Cyclamen coum is another species that is easily grown in NJ, providing it is allowed to self-sow. The species was once again named and described by Miller in 1768 and the species epithet probably refers to the area known during biblical times as Quwê, a province located near present day Adana in Turkey. The plants are native to Bulgaria, south and east through Turkey, Georgia and Syria into northern Iran. The round tubers are 2–2½" in diameter with the roots emerging from the center of the base. I have found the tubers to be relatively short-lived in NJ, but the colonies will expand and perennialize through the production of seedlings. The leaves are more rounded than the other species, with a deep green leaf color and silver mottling. The leaves often display the classic maple leaf outline in the center of the leaf. The foliage appears during the fall and remains throughout the winter before entering dormancy in mid to late spring. Flowers appear in late winter and are typically magenta as seen in Picture 7, although pink and white forms also exist. Flowers of this species lack auricles and as is typical of species lacking these 'ears', the floral cup or opening is smaller. Hardy in zones 5–8, it thrived in Hawthorne NJ, enjoying a steeply sloping and well-drained site where it would bloom in late winter, accompanied by Snowdrops and Winter Aconites.
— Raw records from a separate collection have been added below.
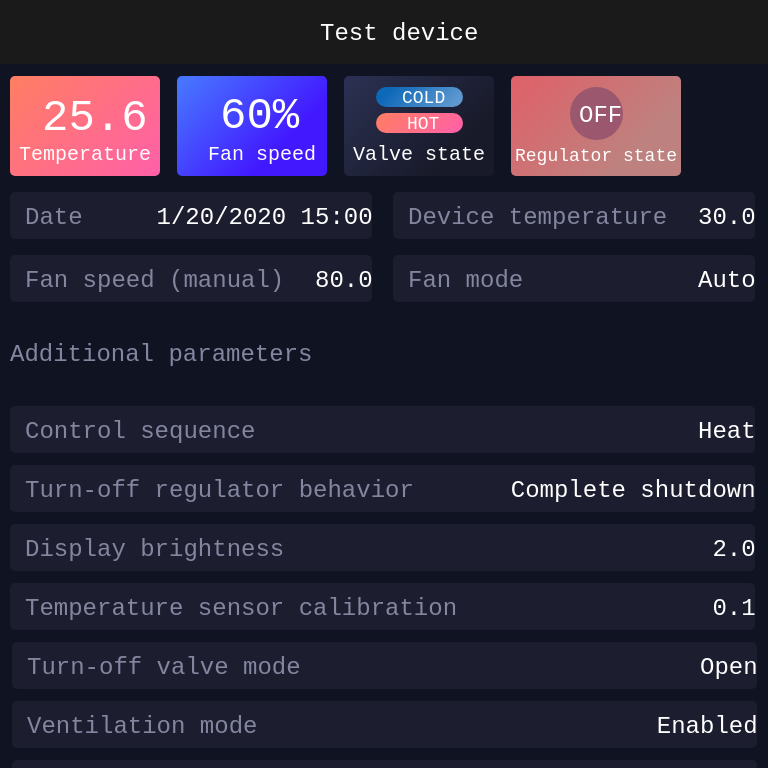
<!DOCTYPE html>
<html lang="en">
<head>
<meta charset="utf-8">
<title>Test device</title>
<style>
:root {
  --page: #101322;
  --bar: #1a1a1a;
  --panel: #1c1e2f;
  --label: #8486a0;
  --value: #ffffff;
  --warm: linear-gradient(135deg, #ff7e62, #ff60a8);
  --fan: linear-gradient(135deg, #4774ff 5%, #4218ff 70%);
  --valve: linear-gradient(135deg, #2b3153, #181a29 75%);
  --regulator: linear-gradient(135deg, #e06068, #bd827f 75%);
  --cold: linear-gradient(135deg, #0d68b8 15%, #6a9fd2);
  --badge: #9a576e;
}
* { box-sizing: border-box; margin: 0; padding: 0; }
html, body { width: 768px; height: 768px; overflow: hidden; }
body {
  position: relative;
  background: var(--page);
  color: var(--value);
  font: 24px/1 "Liberation Mono", monospace;
  white-space: nowrap;
}
.app-bar { height: 64px; padding: 2px 0 0 320px; background: var(--bar); }
.app-bar h1 { font-size: 24px; font-weight: 400; line-height: 64px; }

.cards { display: flex; gap: 17px; padding: 12px 10px 0; }
.card { position: relative; flex: none; width: 150px; height: 100px; border-radius: 5px; }
.card > * { position: absolute; }
.reading { font-size: 44px; }
.caption { left: 0; top: 69px; width: 100%; font-size: 20px; font-weight: 400; text-align: center; }
.temperature { background: var(--warm); }
.temperature .reading { left: 32px; top: 20px; }
.fan { background: var(--fan); }
.fan .reading { left: 43px; top: 18px; }
.fan .caption { left: 31px; width: auto; }
.valve { background: var(--valve); }
.pill { left: 32px; width: 87px; height: 20px; border-radius: 10px; font-size: 18px; line-height: 23px; }
.pill.cold { top: 11px; padding-left: 26px; background: var(--cold); }
.pill.hot { top: 37px; padding-left: 31px; background: var(--warm); }
.regulator { width: 170px; background: var(--regulator); }
.regulator .caption { top: 71px; font-size: 18px; }
.badge { left: 59px; top: 11px; width: 53px; height: 53px; border-radius: 50%; background: var(--badge); padding-left: 9px; line-height: 58px; }

.summary { display: grid; grid-template-columns: 362px 362px; gap: 16px 21px; padding: 16px 10px 0; }
.field {
  position: relative;
  display: flex;
  justify-content: space-between;
  height: 47px;
  padding: 2px 0 0 15px;
  border-radius: 5px;
  background: var(--panel);
  line-height: 47px;
}
.field dt { color: var(--label); }
.field dd { margin-right: -0.6px; }
.section-title { height: 47px; margin: 27px 10px 0; padding-top: 2px; color: var(--label); font-size: 24px; font-weight: 400; line-height: 47px; }
.parameters { display: flex; flex-direction: column; gap: 12px; width: 745px; margin: 30px 0 0 10px; }
.field.shifted { left: 2px; }
</style>
</head>
<body>
<header class="app-bar"><h1>Test device</h1></header>
<main>
  <section class="cards">
    <article class="card temperature"><p class="reading">25.6</p><h2 class="caption">Temperature</h2></article>
    <article class="card fan"><p class="reading">60%</p><h2 class="caption">Fan speed</h2></article>
    <article class="card valve"><span class="pill cold">COLD</span><span class="pill hot">HOT</span><h2 class="caption">Valve state</h2></article>
    <article class="card regulator"><span class="badge">OFF</span><h2 class="caption">Regulator state</h2></article>
  </section>
  <dl class="summary">
    <div class="field"><dt>Date</dt><dd>1/20/2020 15:00</dd></div>
    <div class="field"><dt>Device temperature</dt><dd>30.0</dd></div>
    <div class="field"><dt>Fan speed (manual)</dt><dd>80.0</dd></div>
    <div class="field"><dt>Fan mode</dt><dd>Auto</dd></div>
  </dl>
  <h2 class="section-title">Additional parameters</h2>
  <dl class="parameters">
    <div class="field"><dt>Control sequence</dt><dd>Heat</dd></div>
    <div class="field"><dt>Turn-off regulator behavior</dt><dd>Complete shutdown</dd></div>
    <div class="field"><dt>Display brightness</dt><dd>2.0</dd></div>
    <div class="field"><dt>Temperature sensor calibration</dt><dd>0.1</dd></div>
    <div class="field shifted"><dt>Turn-off valve mode</dt><dd>Open</dd></div>
    <div class="field shifted"><dt>Ventilation mode</dt><dd>Enabled</dd></div>
    <div class="field shifted"></div>
  </dl>
</main>
</body>
</html>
There is no shortage of additional species of Cyclamen that the ardent gardener can add to their landscape, although many are more appreciative of container culture and overwintering in a cool greenhouse. Obviously, the various species of hardy Cyclamen offer a far longer period of color and interest than its nonhardy cousin, highlighting why this genus should not be pigeonholed as merely a houseplant. This fall, take notice of these wonderful plants in bulb catalogues, garden centers or on-line and add several selections of 'Dancing Cyclamen' to your woodland garden!